The next step is figuring out what to do with these eager new diverse candidates. If they’ve made it this far through the gauntlet of toxic tech culture, they’re likely to be persistent, smart, and seeking a challenge. If you don’t have meaningful bigger projects for them to contribute to, they’ll move onto the next shiny thing.
Signs of a level 2 welcoming community:
- Newbie todo lists
- Larger, self-contained projects
- Welcoming, available mentors
- Programs to pay newbies (internships, summer of code, etc)
- Contributors are thanked with heartfelt sincerity and an explicit acknowledgment of what was good and what could be improved
- Community creates a casual feedback channel for generating ideas with newcomers (irc, mailing list, slack, whatever works)
- Code of conduct encourages developers to assume good intent
Level 3: succession planning
The next step for a community is to figure out how to retain those diverse candidates. How do you promote these new, diverse voices in order to ensure they impact your community at a leadership level? If your leadership is stale, comprised of the same “usual faces”, people will leave when they start wanting to have more of a say in decisions. If your community sees bright diverse people quietly leave, you may need to focus on retention.
Signs of a level 3 welcoming community:
- Reviewers are rewarded and questions from newcomers on unclear contributions are encouraged
- Leaders and/or maintainers are rotated on a set time schedule
- Vacations and leaves of absence are encouraged, so backup maintainers have a chance to learn new skills
- Community members write tutorials on the art of patch review, release management, and the social side of software development
- Mentorship for new presenters at conferences
- Code of conduct encourages avoiding burnout, and encourages respect when people leave
Level 4: empathy and awareness
Once your focus on retention and avoiding developer burnout is in place, it’s time to tackle the task most geeks avoid: general social issues. Your leaders will have different opinions, as all healthy communities should! However, you need to take steps to ensure the loudest voice doesn’t always win by tiring people out, and that less prominent and minority voices are heard.

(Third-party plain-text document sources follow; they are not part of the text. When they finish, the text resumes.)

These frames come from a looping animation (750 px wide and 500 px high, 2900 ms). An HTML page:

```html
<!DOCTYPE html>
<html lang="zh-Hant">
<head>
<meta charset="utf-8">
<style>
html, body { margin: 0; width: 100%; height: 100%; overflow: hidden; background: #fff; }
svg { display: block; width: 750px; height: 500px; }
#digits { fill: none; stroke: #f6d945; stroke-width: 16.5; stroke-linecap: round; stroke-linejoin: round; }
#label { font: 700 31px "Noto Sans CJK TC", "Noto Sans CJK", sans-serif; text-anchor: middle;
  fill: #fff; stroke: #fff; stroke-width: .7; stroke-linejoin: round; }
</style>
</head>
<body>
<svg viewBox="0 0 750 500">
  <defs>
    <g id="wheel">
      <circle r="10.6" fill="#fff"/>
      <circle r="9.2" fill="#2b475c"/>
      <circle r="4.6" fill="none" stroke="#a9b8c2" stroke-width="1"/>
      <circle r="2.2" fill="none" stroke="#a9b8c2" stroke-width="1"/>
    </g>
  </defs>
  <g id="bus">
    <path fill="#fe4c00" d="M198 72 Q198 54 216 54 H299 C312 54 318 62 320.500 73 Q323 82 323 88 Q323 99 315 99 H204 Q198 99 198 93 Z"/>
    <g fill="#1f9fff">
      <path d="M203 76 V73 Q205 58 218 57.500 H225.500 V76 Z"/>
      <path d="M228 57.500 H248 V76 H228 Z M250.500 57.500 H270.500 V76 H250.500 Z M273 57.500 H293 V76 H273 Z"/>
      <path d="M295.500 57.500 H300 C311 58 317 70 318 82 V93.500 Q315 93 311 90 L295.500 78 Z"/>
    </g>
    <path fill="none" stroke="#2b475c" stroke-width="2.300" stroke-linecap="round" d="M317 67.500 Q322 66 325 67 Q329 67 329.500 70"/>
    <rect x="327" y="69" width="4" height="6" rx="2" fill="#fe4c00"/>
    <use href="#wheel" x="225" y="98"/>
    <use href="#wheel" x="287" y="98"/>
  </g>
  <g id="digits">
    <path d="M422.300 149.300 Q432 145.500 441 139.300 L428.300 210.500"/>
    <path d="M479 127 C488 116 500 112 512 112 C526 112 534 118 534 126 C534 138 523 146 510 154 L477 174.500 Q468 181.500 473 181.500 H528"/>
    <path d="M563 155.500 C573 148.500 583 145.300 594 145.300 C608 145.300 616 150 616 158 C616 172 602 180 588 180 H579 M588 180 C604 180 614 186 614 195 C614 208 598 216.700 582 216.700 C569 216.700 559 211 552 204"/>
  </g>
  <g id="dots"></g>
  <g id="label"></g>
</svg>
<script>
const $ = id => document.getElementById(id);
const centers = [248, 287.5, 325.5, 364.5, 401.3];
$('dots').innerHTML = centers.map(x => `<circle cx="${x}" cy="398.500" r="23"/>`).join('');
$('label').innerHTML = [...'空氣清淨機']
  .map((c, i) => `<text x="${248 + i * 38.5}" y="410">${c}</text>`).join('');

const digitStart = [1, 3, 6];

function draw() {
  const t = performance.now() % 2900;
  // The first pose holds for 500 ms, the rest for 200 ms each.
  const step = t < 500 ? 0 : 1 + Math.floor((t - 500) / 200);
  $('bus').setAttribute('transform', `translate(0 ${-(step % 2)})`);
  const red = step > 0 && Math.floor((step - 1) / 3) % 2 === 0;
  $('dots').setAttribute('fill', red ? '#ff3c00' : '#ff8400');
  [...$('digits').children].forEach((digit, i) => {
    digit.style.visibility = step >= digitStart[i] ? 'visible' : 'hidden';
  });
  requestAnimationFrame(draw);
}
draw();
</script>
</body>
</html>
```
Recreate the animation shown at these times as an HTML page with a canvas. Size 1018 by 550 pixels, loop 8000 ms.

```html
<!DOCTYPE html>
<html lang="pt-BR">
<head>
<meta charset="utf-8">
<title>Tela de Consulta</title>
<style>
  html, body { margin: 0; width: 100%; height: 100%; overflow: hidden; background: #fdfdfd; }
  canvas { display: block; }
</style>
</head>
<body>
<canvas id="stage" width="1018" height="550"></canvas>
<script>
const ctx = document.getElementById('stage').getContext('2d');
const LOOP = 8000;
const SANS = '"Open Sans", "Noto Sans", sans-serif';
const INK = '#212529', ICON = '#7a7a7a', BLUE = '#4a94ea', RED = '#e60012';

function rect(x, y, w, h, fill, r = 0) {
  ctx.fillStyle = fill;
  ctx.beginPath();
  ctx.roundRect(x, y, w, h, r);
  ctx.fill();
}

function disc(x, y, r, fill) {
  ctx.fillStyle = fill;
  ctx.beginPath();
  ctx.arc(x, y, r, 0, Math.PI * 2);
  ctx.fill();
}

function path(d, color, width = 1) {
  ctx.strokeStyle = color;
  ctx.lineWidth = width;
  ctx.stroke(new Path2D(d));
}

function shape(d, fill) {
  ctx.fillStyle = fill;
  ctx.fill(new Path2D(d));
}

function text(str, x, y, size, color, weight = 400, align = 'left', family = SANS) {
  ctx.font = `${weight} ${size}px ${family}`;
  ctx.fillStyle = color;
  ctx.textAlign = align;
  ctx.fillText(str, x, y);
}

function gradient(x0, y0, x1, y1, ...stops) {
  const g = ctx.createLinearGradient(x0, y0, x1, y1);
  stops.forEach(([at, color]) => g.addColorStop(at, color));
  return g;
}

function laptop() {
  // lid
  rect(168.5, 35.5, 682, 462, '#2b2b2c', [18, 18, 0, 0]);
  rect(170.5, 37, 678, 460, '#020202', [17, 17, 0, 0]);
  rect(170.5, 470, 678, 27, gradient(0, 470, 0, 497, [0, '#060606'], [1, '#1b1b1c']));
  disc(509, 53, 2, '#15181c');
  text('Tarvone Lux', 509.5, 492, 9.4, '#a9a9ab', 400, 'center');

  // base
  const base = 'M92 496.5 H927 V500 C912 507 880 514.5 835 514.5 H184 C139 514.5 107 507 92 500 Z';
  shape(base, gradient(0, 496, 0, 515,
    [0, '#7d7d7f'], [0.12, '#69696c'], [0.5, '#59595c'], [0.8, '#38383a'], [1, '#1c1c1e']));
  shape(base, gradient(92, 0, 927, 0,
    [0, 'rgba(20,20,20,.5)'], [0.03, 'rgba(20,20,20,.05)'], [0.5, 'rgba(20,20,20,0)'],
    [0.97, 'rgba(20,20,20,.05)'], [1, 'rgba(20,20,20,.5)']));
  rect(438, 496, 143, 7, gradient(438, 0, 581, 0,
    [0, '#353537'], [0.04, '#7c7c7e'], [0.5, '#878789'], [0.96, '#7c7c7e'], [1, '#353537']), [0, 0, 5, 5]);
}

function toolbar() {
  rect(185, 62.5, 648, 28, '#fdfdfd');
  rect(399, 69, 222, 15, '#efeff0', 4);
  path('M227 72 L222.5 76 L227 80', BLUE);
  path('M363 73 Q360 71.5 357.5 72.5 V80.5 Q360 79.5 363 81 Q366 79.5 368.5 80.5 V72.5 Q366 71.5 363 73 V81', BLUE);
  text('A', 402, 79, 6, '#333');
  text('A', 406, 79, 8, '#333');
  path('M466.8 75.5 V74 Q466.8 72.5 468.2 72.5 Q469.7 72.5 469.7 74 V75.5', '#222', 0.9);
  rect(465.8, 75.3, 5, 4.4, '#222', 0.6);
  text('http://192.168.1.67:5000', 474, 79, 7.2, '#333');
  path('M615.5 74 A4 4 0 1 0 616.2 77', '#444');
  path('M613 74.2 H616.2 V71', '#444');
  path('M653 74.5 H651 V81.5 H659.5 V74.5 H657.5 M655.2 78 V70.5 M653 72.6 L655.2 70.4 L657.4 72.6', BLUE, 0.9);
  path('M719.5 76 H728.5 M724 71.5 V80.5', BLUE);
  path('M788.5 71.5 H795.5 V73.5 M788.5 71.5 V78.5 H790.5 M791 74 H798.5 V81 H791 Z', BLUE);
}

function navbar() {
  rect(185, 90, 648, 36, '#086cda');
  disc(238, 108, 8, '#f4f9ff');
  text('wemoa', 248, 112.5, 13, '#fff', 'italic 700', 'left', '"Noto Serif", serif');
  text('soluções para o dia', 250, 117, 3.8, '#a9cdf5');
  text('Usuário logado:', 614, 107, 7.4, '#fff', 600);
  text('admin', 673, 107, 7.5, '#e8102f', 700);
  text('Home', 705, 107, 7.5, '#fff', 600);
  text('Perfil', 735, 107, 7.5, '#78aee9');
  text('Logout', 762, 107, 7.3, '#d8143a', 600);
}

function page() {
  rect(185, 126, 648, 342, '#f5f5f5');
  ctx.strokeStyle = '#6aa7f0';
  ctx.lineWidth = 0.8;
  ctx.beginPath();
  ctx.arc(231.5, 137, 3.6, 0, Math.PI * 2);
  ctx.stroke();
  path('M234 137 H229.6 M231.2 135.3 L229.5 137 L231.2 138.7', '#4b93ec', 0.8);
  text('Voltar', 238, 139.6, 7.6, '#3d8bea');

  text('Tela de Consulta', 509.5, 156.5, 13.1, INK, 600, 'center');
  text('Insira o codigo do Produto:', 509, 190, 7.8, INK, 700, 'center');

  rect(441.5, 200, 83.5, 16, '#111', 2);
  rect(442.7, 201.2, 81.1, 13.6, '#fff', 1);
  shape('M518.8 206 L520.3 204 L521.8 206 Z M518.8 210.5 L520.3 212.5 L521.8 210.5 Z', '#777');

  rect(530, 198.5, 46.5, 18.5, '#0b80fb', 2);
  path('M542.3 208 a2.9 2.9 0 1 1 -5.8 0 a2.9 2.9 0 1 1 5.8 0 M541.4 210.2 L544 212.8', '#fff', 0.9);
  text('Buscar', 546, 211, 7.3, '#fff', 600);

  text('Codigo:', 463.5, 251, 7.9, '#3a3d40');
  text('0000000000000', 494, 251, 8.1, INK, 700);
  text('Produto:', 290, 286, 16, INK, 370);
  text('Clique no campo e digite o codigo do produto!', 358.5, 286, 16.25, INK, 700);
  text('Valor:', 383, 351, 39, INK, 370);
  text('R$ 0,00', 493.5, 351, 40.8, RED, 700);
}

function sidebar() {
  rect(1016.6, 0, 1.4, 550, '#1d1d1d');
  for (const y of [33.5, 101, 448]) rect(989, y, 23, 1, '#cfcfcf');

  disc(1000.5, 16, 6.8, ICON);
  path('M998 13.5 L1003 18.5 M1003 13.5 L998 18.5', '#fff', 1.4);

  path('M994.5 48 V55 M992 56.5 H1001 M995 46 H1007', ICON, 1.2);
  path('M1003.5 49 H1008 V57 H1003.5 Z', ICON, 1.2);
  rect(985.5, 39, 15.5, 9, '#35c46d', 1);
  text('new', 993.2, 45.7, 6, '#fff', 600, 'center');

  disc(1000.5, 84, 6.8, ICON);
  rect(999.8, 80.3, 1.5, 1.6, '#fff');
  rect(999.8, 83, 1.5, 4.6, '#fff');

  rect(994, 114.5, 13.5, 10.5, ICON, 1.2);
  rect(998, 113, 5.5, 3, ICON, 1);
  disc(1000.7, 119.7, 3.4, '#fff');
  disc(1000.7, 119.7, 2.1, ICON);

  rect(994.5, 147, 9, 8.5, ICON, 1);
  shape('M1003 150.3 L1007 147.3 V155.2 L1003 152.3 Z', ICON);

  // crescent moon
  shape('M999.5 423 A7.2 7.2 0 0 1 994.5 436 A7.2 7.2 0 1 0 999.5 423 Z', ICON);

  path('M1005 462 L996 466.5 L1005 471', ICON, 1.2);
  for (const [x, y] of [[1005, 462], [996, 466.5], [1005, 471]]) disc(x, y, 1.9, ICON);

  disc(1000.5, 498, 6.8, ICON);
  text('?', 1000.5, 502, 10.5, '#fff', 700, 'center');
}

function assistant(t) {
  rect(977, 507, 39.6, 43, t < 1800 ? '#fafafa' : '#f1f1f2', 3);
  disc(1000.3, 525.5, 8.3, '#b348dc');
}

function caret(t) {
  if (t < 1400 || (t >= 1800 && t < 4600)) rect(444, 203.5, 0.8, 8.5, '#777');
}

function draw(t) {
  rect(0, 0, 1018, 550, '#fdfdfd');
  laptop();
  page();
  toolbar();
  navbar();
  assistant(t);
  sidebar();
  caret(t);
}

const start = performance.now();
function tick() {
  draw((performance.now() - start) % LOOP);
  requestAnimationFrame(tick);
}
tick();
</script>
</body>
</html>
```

Signs of a level 4 welcoming community:
- Equally values developers, bug reporters, and non-code contributors
- Focuses on non-technical issues, including in-person discussions of cultural or political issues with a clear follow-up from leaders
- Constantly improves documentation
- Leadership shows the ability to recognize their mistakes and change when called out
- Community manager actively enforces the code of conduct when appropriate
- Code of conduct emphasizes listening to different perspectives
Level 5: diversity
Once you’ve finally got all that cultural change in place, you can work on actively seeking out more diverse voices and have a hope of retaining them.
Signs of a level 5 welcoming community:
- Leadership gatherings include at least 30% new voices, and familiar voices are rotated in and out
- People actively reach outside their network and the “usual faces” when searching for new leaders
- Community participates in diversity programs
- Diversity is not just a PR campaign – developers truly seek out different perspectives and try to understand their own privilege
- Gender presentation is treated as a non-issue at conferences
- Conferences include child care, clearly labeled veggie and non-veggie foods, and a clear event policy
- Alcoholic drinks policy encourages participants to have fun, rather than get smashed
- Code of conduct explicitly protects diverse developers, acknowledging the spectrum of privilege
- Committee handling enforcement of the code of conduct includes diverse leaders from the community
The thing that frustrates me the most is when communities skip steps. “Hey, we have a code of conduct and child care, but known harassers are allowed at our conferences!” “We want to participate in a diversity program, but we don’t have any mentors and we have no idea what the contributor would work on long term!” So, get your basic cultural changes done first, please.
*pops back off the internet*